# Set theory: Problem 4

### Solution

Proof: Let a, r, and m be integers, with m is positive. Suppose that $$a \equiv r \pmod{m}$$ and that $$p \in L(a,m)$$.

Since $$a \equiv r \pmod{m},$$ we know that $$m \mid (a-r)$$ (definition of congruence). By definition of divides, there must be an integer k such that $$mk=a-r$$. This means that $$a=r+mk$$.

Since $$p \in L(a,m)$$, there must be integers x and y such that $$p=ax+my$$. Substituting $$r+mk$$ for a, we get that

$$\begin{eqnarray*} p &=& (r+mk)x + my\\ & = & rx + mkx + my\\ & = & r(x) + m(kx+y) \\ \end{eqnarray*}$$

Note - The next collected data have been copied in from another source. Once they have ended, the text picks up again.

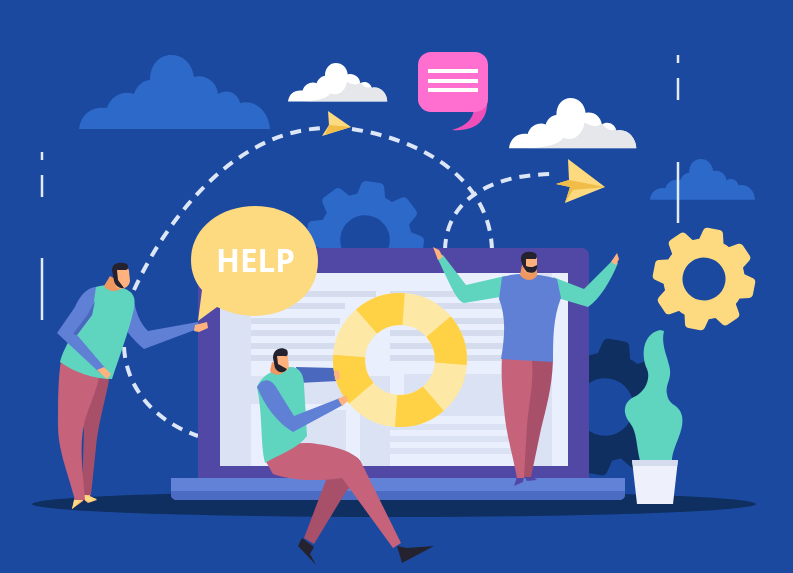
<!DOCTYPE html>
<html lang="en">
<head>
<meta charset="utf-8">
<title>Help and support illustration</title>
<style>
:root {
  --sky: #1b499f; --sky-light: #2d69c8; --navy: #0f2f60; --white: #ffffff; --cloud-shade: #e6e7ea;
  --yellow: #fdd97f; --yellow-dark: #efbd48; --ring: #ffd145; --ring-light: #fee8a5;
  --pink: #ff6fd0; --pink-dark: #f04fba; --violet: #5148a5; --base: #6282d8; --base-dark: #4c6bc2;
  --screen: #e9effd; --line: #d5dcee; --panel: #dbe2f3;
  --teal: #5fd4bf; --teal-dark: #43b9a6; --blue: #6080d6; --blue-dark: #4a68bd;
  --trouser: #c6627a; --trouser-dark: #a84f69; --skin: #ffb27d; --skin-dark: #ee9760; --hair: #25222f;
}
html, body { margin: 0; overflow: hidden; background: var(--sky); }
svg { display: block; }
.sky { fill: var(--sky); } .sky-light { fill: var(--sky-light); } .navy { fill: var(--navy); }
.white { fill: var(--white); } .cloud-shade { fill: var(--cloud-shade); }
.yellow { fill: var(--yellow); } .yellow-dark { fill: var(--yellow-dark); }
.pink { fill: var(--pink); } .pink-dark { fill: var(--pink-dark); }
.violet { fill: var(--violet); } .base { fill: var(--base); } .base-dark { fill: var(--base-dark); }
.screen { fill: var(--screen); } .line { fill: var(--line); } .panel { fill: var(--panel); }
.teal { fill: var(--teal); } .teal-dark { fill: var(--teal-dark); }
.blue { fill: var(--blue); } .blue-dark { fill: var(--blue-dark); }
.trouser { fill: var(--trouser); } .trouser-dark { fill: var(--trouser-dark); }
.skin { fill: var(--skin); } .skin-dark { fill: var(--skin-dark); } .hair { fill: var(--hair); }
.gear-light { color: var(--sky-light); } .gear-navy { color: var(--navy); } .gear-yellow { color: var(--yellow); }
.route { fill: none; stroke: #dde6f6; stroke-width: 4; stroke-dasharray: 11 8; }
.tick { stroke: #e4ebf8; stroke-width: 2.5; }
.ring { fill: none; stroke-width: 32; }
.ring-base { stroke: var(--ring-light); }
.ring-bands { stroke: var(--ring); stroke-dasharray: 40.05 40.05; }
.help { font: 700 32px "Open Sans", "Noto Sans", sans-serif; fill: var(--white); }
</style>
</head>
<body>
<svg width="793" height="573" viewBox="0 0 793 573" role="img" aria-label="Three people around a laptop with a lifebuoy and a help bubble">
  <defs>
    <path id="tooth" d="M-13 -36L-10 -48Q-9 -51 -6 -51H6Q9 -51 10 -48L13 -36Z"/>
    <g id="gear" fill="currentColor">
      <circle r="31" fill="none" stroke="currentColor" stroke-width="19"/>
      <use href="#tooth"/>
      <use href="#tooth" transform="rotate(45)"/>
      <use href="#tooth" transform="rotate(90)"/>
      <use href="#tooth" transform="rotate(135)"/>
      <use href="#tooth" transform="rotate(180)"/>
      <use href="#tooth" transform="rotate(225)"/>
      <use href="#tooth" transform="rotate(270)"/>
      <use href="#tooth" transform="rotate(315)"/>
    </g>
    <path id="cloud" d="M0 74C2 58 14 51 28 53C32 40 45 35 55 39C58 30 65 25 71 25C71 9 81 0 92 0C104 0 113 8 115 22C125 19 138 26 139 39C148 33 159 38 161 48C178 44 190 58 191 74Z"/>
    <clipPath id="cloud-clip"><use href="#cloud"/></clipPath>
    <g id="white-cloud">
      <use href="#cloud" class="white"/>
      <path class="cloud-shade" clip-path="url(#cloud-clip)" d="M0 78C40 72 70 74 82 58C96 66 112 52 113 36C124 42 134 44 139 36C146 48 156 50 161 44L196 50V78Z"/>
    </g>
  </defs>

  <rect class="sky" width="793" height="573"/>

  <g id="clouds">
    <use href="#cloud" class="sky-light" transform="translate(79 55)"/>
    <use href="#cloud" class="sky-light" transform="translate(650 159) scale(.55)"/>
    <use href="#white-cloud" transform="translate(288 63) scale(.52)"/>
    <use href="#white-cloud" transform="translate(509 98) scale(.667 .68)"/>
  </g>

  <g id="ticks" class="tick">
    <path d="M42 152V160M42 175V197M42 258V320M678 55V63M678 78V100M678 162V223"/>
  </g>

  <ellipse id="floor-shadow" class="navy" cx="394" cy="504" rx="362" ry="13"/>

  <g id="back-gears">
    <use href="#gear" class="gear-light" transform="translate(365 240) rotate(8) scale(1.15)"/>
    <use href="#gear" class="gear-navy" transform="translate(605 407) rotate(10) scale(1.33)"/>
    <use href="#gear" class="gear-yellow" transform="translate(704 279) rotate(11)"/>
  </g>

  <g id="routes">
    <path class="route" d="M134 290C164 224 232 130 326 128"/>
    <path class="route" d="M352 129C424 140 490 180 492 250"/>
    <path class="route" d="M445 250C446 204 484 174 556 174"/>
    <path class="route" d="M124 347C126 386 152 420 198 436"/>
  </g>

  <g id="paper-planes">
    <path class="yellow" d="M328 111L351 127L322 136L329 125Z"/>
    <path class="yellow-dark" d="M351 127L329 125L325 135L334 132Z"/>
    <path class="yellow" d="M568 159L605 187L565 203L570 187L556 184L569 180Z"/>
    <path class="yellow-dark" d="M605 187L569 180L556 184L570 187L565 203L573 190Z"/>
  </g>

  <g id="chat-bubble">
    <path class="pink-dark" d="M487 98C489 118 478 132 452 130C467 126 474 118 474 107Z"/>
    <rect class="pink" x="418" y="52" width="70" height="60" rx="13"/>
    <path class="white" d="M428 69H478V73H428ZM428 79H478V83H428ZM428 88H478V92H428Z"/>
  </g>

  <g id="laptop">
    <path class="violet" d="M198 478V256Q198 248 206 248H581Q589 248 589 256V478Z"/>
    <rect class="screen" x="220" y="273" width="348" height="193"/>
    <path class="line" d="M251 291H376V297H251ZM251 303H345V309H251ZM251 318H340V324H251ZM251 330H335V336H251ZM251 343H335V349H251ZM251 355H335V361H251ZM390 291H532V297H390ZM390 303H532V309H390ZM390 318H532V324H390ZM390 330H532V336H390ZM390 343H532V349H390ZM390 355H532V361H390Z"/>
    <path class="panel" d="M220 273H251V466H220ZM251 376H345V404H251ZM300 410H346V466H300ZM360 376H390V466H360ZM404 374H532V416H404ZM390 424H532V430H390ZM390 436H532V442H390ZM390 448H532V454H390ZM534 273H552V466H534Z"/>
    <path class="base" d="M171 478H625V494Q625 500 618 500H178Q171 500 171 494Z"/>
    <path class="base-dark" d="M171 491H625V494Q625 500 618 500H178Q171 500 171 494Z"/>
  </g>

  <g id="plant">
    <path class="teal" d="M660 330C642 334 641 356 647 369C651 379 645 391 636 396C623 401 622 413 630 423C637 432 636 444 640 461H672C672 447 685 431 682 416C679 403 669 407 667 394C665 383 673 379 669 365C666 353 661 343 664 331Z"/>
    <path class="white" d="M632 460H678L673 504H637Z" style="fill:#eef1fc"/>
    <path class="line" d="M632 460H678L677 466H633Z"/>
  </g>

  <g id="help-bubble">
    <path class="yellow" d="M255 206C291 206 318 229 318 261C318 294 290 315 255 316C240 316 228 312 217 307L198 321L202 290C195 282 191 272 191 260C191 229 219 206 255 206Z"/>
    <text class="help" x="216" y="272" textLength="79" lengthAdjust="spacingAndGlyphs">HELP</text>
  </g>

  <g id="man-with-bubble">
    <path class="skin" d="M84 490L90 491V496L97 500L88 503L82 498ZM75 497L84 496L83 501L72 509Z"/>
    <path class="yellow" d="M82 494L97 499L90 502L82 499ZM74 500L84 498L72 509Z"/>
    <path class="trouser-dark" d="M78 368L111 366C108 394 100 413 96 447L91 495H82L84 430Z"/>
    <path class="trouser" d="M61 360L100 372C96 396 87 409 84 425C79 447 83 472 85 500H75C67 470 58 450 58 425C58 400 58 380 61 360Z"/>
    <path class="blue" d="M118 293C128 291 133 296 135 306C138 318 142 325 148 331L198 322L200 328L144 349C134 341 121 326 116 311Z"/>
    <path class="skin" d="M195 325L207 322L208 328L199 332L194 331Z"/>
    <path class="teal" d="M96 287C105 284 120 285 129 291C137 296 135 306 132 317C126 339 118 361 112 379C93 379 74 372 60 362C63 349 72 339 76 319C80 303 84 291 96 287Z"/>
    <path class="skin-dark" d="M110 276L124 284C122 292 109 294 104 286Z"/>
    <path class="skin" d="M114 271C117 264 128 264 129 271L130 281C129 288 121 291 116 287Z"/>
    <path class="hair" d="M112 270C112 263 120 261 127 264C129 267 128 270 126 270H117L118 280L124 288C119 289 115 285 114 281Z"/>
    <path class="blue" d="M96 287C85 288 79 298 75 307L57 333L100 373L106 369L77 335L92 315Z"/>
    <path class="blue-dark" d="M77 335L92 315L95 301L88 314L73 334Z"/>
    <path class="skin" d="M97 370L104 367L111 374L107 379Z"/>
  </g>

  <g id="man-with-raised-arms">
    <path class="violet" d="M517 477L524 476L523 482L514 486ZM524 476L531 475L537 480L527 481Z"/>
    <path class="trouser-dark" d="M522 360H553C552 389 546 408 541 429L531 477H523Z"/>
    <path class="trouser" d="M502 358H532C534 384 529 402 527 425L524 478H517C513 456 506 434 504 409C502 389 501 373 502 358Z"/>
    <path class="teal" d="M437 257L443 255L466 285L505 276L506 296L464 303C457 301 451 287 437 257Z"/>
    <path class="teal" d="M613 260L618 263C611 280 600 299 588 307L551 296L553 277L584 289Z"/>
    <path class="skin" d="M433 247L439 250L443 257L438 260ZM617 253L619 259L616 265L611 262Z"/>
    <path class="blue" d="M502 277C520 272 539 274 557 279L561 298C553 318 553 339 553 362L501 359C505 336 506 316 499 299Z"/>
    <path class="skin-dark" d="M522 265L537 268V276C532 282 525 281 520 275Z"/>
    <path class="skin" d="M523 259C524 251 536 251 537 258V268C534 276 526 274 524 270Z"/>
    <path class="hair" d="M521 260C520 252 528 250 535 253C538 255 537 259 535 259H526L526 266C530 268 534 267 537 265C538 272 533 274 527 272C524 269 522 265 521 260Z"/>
  </g>

  <g id="sitting-man">
    <path class="blue-dark" d="M296 367L336 368L338 381L298 383Z"/>
    <g id="lifebuoy" transform="translate(400 360)">
      <circle class="ring ring-base" r="51"/>
      <circle class="ring ring-bands" r="51" transform="rotate(-131)"/>
    </g>
    <path class="hair" d="M302 538L314 547L310 554L316 565L298 546ZM397 546L407 548L434 546L402 563Z"/>
    <path class="trouser-dark" d="M320 452C344 451 363 454 362 468C361 478 352 484 345 493L314 544L304 538L326 480Z"/>
    <path class="trouser" d="M265 460C278 449 288 442 310 443C333 446 356 450 363 466L401 543L393 548L342 478C318 482 288 480 273 474Z"/>
    <path class="teal" d="M257 387C262 374 275 369 289 367C299 366 304 374 304 385L307 436C297 449 280 454 265 463C260 443 263 415 257 387Z"/>
    <path class="skin-dark" d="M272 362L286 367C286 374 276 378 270 371Z"/>
    <path class="skin" d="M275 358C277 350 288 351 288 357L289 368C285 374 278 372 276 368Z"/>
    <path class="hair" d="M273 358C273 349 281 346 287 350C289 354 287 357 285 356H277L278 364L287 369C284 374 278 373 275 368Z"/>
    <path class="blue" d="M257 387C263 377 271 379 276 387L294 416L340 398L343 405L293 432C279 424 265 407 257 387Z"/>
    <path class="skin" d="M338 399L346 395L348 401L342 406Z"/>
    <path class="skin" d="M334 370L339 371L340 379L335 380Z"/>
  </g>
</svg>
</body>
</html>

Let $$y'=kx+y$$. $$y'$$ is an integer because k, x, and y are integers. So we have $$p = rx + my'$$, where x and $$y'$$ are integers. This matches the defining property of L(r,m). So $$p \in L(r,m)$$, which is what we needed to show..